The petition drew nearly 1.2 million signatures in its first 11 days and Steyer followed up in November with a $20 million national television ad campaign that called into question Trump’s fitness for office.

Steyer called on lawmakers to impeach the president over his access to nuclear weapons, allegations of obstructing justice by firing FBI Director James Comey, and his countless threats against media organizations.

“He’s brought us to the brink of nuclear war, obstructed justice at the FBI, and in direct violation of the Constitution he’s taken money from foreign governments and threatened to shut down news organizations that report the truth, “Steyer said in the minute-long clip that ran across the country. “If that isn’t a case for impeaching and removing a dangerous president than what has our government become?”

The plea to Congress, no matter how many signatures NeedToImpeach gathers, is ultimately the only way Steyer’s cries can truly be answered. The Constitution requires a majority of the House of Representatives to vote for a president’s impeachment, followed by a trial in the Senate. Only two presidents, Andrew Johnson and Bill Clinton, have ever been impeached, and neither was removed from office.

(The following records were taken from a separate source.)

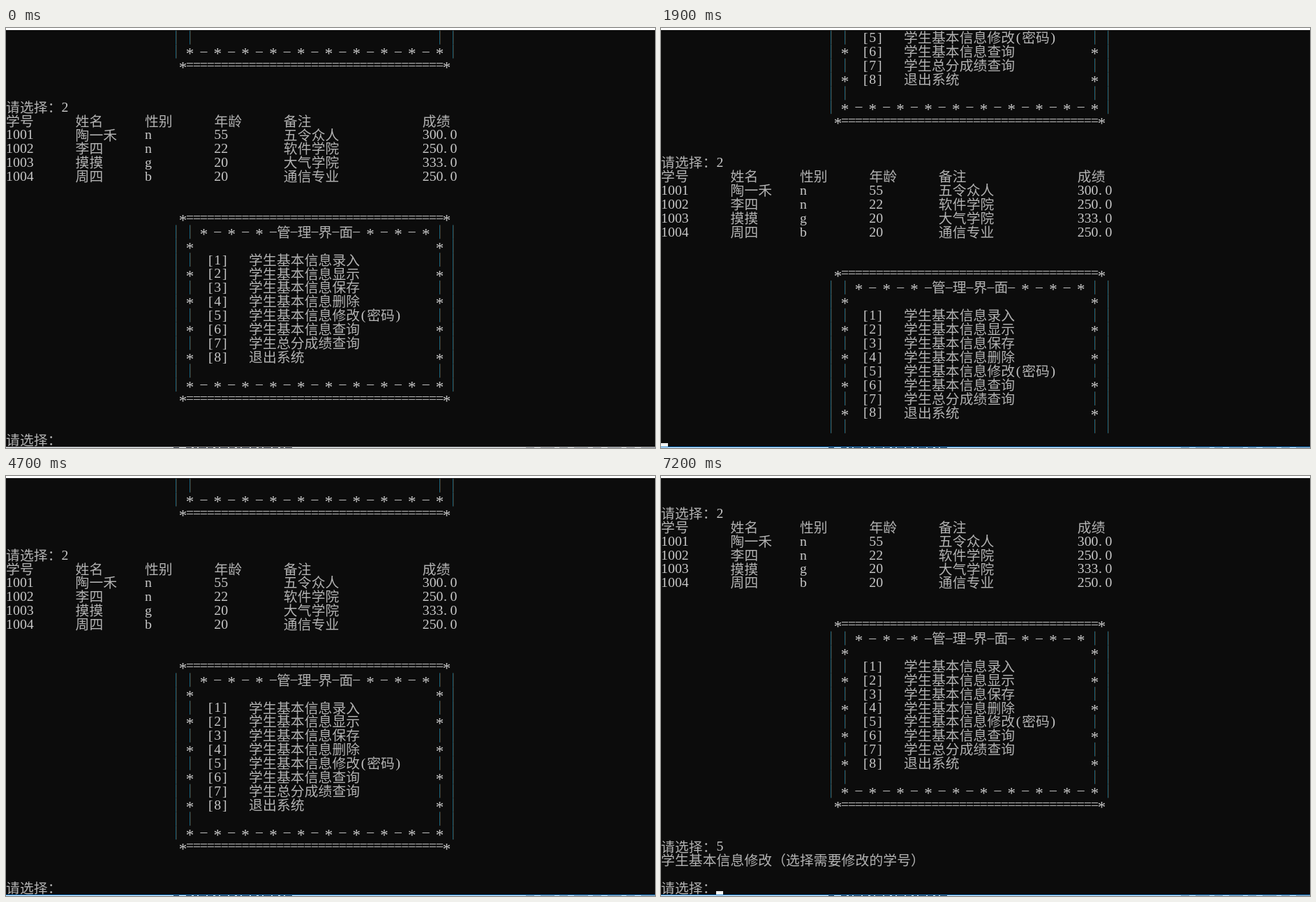
Write an HTML page that moves like this. It is 930x602 px and loops after 8000 ms.

```html
<!DOCTYPE html>
<html lang="zh-CN">
<head>
<meta charset="utf-8">
<title>学生管理终端</title>
<style>
html, body { margin: 0; width: 100%; height: 100%; overflow: hidden; background: #0c0c0c; }
svg { display: block; width: 930px; height: 602px; }
text { fill: #c8c8c8; text-anchor: middle; white-space: pre; }
.han { font: 300 19.8px "Noto Sans CJK SC", "Noto Sans CJK", sans-serif; fill: #b2b2b2; }
.latin { font: 19.8px "Liberation Serif", serif; }
.star { font: 23px "Liberation Serif", serif; }
</style>
</head>
<body>
<svg viewBox="0 0 930 602" lang="zh-CN">
  <defs><clipPath id="screen"><rect y="3" width="930" height="597"/></clipPath></defs>
  <rect width="930" height="602" fill="#0c0c0c"/>
  <g clip-path="url(#screen)">
    <g id="log"></g>
    <rect id="cursor" y="595" width="10" height="5" fill="#f2f2f2"/>
  </g>
  <rect width="930" height="3" fill="#fff"/>
  <rect id="edge" y="600" width="930" height="1"/>
  <rect y="601" width="930" height="1" fill="#e9eef3"/>
  <g fill="none" stroke="#333a48">
    <path d="M240 601.5H248M258 601.5H410" stroke-dasharray="8 3 5 2 11 2"/>
    <path d="M745 601.5H930" stroke-dasharray="12 9 20 7" opacity="0.4"/>
  </g>
</svg>
<script>
const CW = 9.945, RH = 19.9, TOP = 3.75, ROWS = 30, LOOP = 8000;
const $ = id => document.getElementById(id);
const isWide = c => c > '\u2fff';
const mod = (a, n) => ((a % n) + n) % n;
const show = (el, on) => { el.style.display = on ? '' : 'none'; };

function glyph(c, col, row) {
  const mid = TOP + (row + 0.5) * RH;
  const x = (col + (isWide(c) ? 1 : 0.5)) * CW;
  if (c === '│') {
    // Subpixel-smoothed hairline: a teal column with a faint brown fringe
    const bar = (dx, fill) =>
      `<rect x="${Math.round(x) + dx}" y="${mid - RH / 2}" width="1" height="${RH}" fill="${fill}"/>`;
    return bar(-1, '#15627c') + bar(0, '#3c2413');
  }
  const text = (font, dy, dx = 0, s = c) =>
    `<text class="${font}" x="${(x + dx).toFixed(2)}" y="${(mid + dy).toFixed(2)}">${s}</text>`;
  if (isWide(c)) return text('han', 7.5);
  if (c === '*') return text('star', 10.5);
  if (c === '-') return text('latin', 5, 0, '–');
  if (c === '=') return text('latin', 5.4);
  return text('latin', 6.4, c === '.' ? -2 : 0);
}

function print(text, col, row) {
  let out = '';
  for (const c of text) {
    if (c !== ' ') out += glyph(c, col, row);
    col += isWide(c) ? 2 : 1;
  }
  return out;
}

// A line is a list of [column, text] pairs
const blank = [];
const rule = [[25, '*' + '='.repeat(37) + '*']];
const framed = (c, ...inner) => [[24, '│'], [26, c], [62, c], [64, '│'], ...inner];
const items = ['学生基本信息录入', '学生基本信息显示', '学生基本信息保存', '学生基本信息删除',
               '学生基本信息修改(密码)', '学生基本信息查询', '学生总分成绩查询', '退出系统'];
const menu = [
  rule,
  framed('│', [28, '* - * - * -管-理-界-面- * - * - *']),
  framed('*'),
  ...items.map((s, i) => framed(i % 2 ? '*' : '│', [29, `[${i + 1}]`], [35, s])),
  framed('│'),
  framed('*', [28, '- * '.repeat(8) + '-']),
  rule
];
const table = [
  '学号 姓名 性别 年龄 备注 成绩',
  '1001 陶一禾 n 55 五令众人 300.0',
  '1002 李四 n 22 软件学院 250.0',
  '1003 摸摸 g 20 大气学院 333.0',
  '1004 周四 b 20 通信专业 250.0'
].map(line => line.split(' ').map((s, i) => [i < 5 ? i * 10 : 60, s]));

const ask = key => [[0, '请选择：'], [8, key, 'key']];
const page = [...table, blank, blank, ...menu, blank, blank];
const lines = [
  ...menu.slice(11), blank, blank, ask('2'),
  ...page, ask('2'),
  ...page, ask('5'),
  [[0, '学生基本信息修改（选择需要修改的学号）']], blank, ask('')
];

$('log').innerHTML = lines.map((line, row) => '<g>' + line.map(([col, text, cls]) =>
  `<g class="${cls || ''}">${print(text, col, row)}</g>`).join('') + '</g>').join('');
const rows = [...$('log').children];
const keys = rows.map(g => g.querySelector('.key'));

// Each prompt is ready at one moment and answered by a key press at another
const prompts = [
  { ready: -510, press: 1200 },
  { ready: 1920, press: 7000 },
  { ready: 7195, press: LOOP }
];
const firstPrompt = ROWS - 1;
const promptRows = lines.map((_, i) => i).filter(i => i >= firstPrompt && keys[i]);
const LINE_MS = 5, FOCUS = 300, STEP = 100, BLINK = 970;

function draw(time) {
  const t = Math.floor(time / STEP) * STEP;
  const n = prompts.findLastIndex(p => p.ready <= t);
  const { ready, press } = prompts[n];
  const typed = t >= press;

  // Output of the next command appears line by line until its prompt is ready
  let last = promptRows[n];
  const next = prompts[n + 1];
  if (next) last = Math.max(last, promptRows[n + 1] - Math.ceil((next.ready - t) / LINE_MS));
  const printing = last > promptRows[n];

  $('log').setAttribute('transform', `translate(0 ${-(last + 1 - ROWS) * RH})`);
  rows.forEach((g, i) => {
    show(g, i > last - ROWS && (i < last || i === last && !printing));
    if (keys[i]) show(keys[i], i < last || typed);
  });

  const since = t - ready;
  const lit = since < 380 || mod(since - 310, BLINK) < BLINK / 2;
  show($('cursor'), t >= FOCUS && lit);
  $('cursor').setAttribute('x', Math.floor((printing ? 0 : typed ? 9 : 8) * CW));
  $('edge').setAttribute('fill', t < FOCUS ? '#8a8a8a' : '#1883d7');
}

const start = performance.now();
function tick() {
  draw((performance.now() - start) % LOOP);
  requestAnimationFrame(tick);
}
tick();
</script>
</body>
</html>
```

So long as Republicans control both chambers of Congress, a Trump impeachment seems all but impossible. 

Trump responded to Steyer’s impeachment campaign in October by calling him “wacky & totally unhinged,” while referencing Steyer’s heavy donations to Democratic candidates.

The petition also raised speculation of a possible Steyer 2020 presidential run, which he initially did not rule out. Instead, the 60-year-old New York City native announced earlier this month he would not run but that his advocacy group, NextGen America, would spend $30 million to help Democrats win back the House in this fall’s midterm elections.

Taking back the House could, in theory, trigger Trump’s impeachment even though top Democrats, like House Minority Leader Nancy Pelosi, have called for the party to stop all the talk of removing Trump. 

With a difficult road to impeachment, Democrats last month turned to the 25th Amendment as a possible avenue to remove the president. Democratic lawmakers and one unidentified Republican senator met for briefings by a Yale University psychiatry professor who suggested Trump was "unraveling." White House Dr. Ronny Jackson told reporters Tuesday he had examined Trump and found him physically and cognitively fit to serve. 

The amendment, which says the president can be removed if he is "unable to discharge the powers and duties of his office," would require a majority of Trump’s cabinet to believe he was unfit for office and for Vice President Mike Pence, who has unfailingly defended Trump, to go along with the effort.

Editor's Pick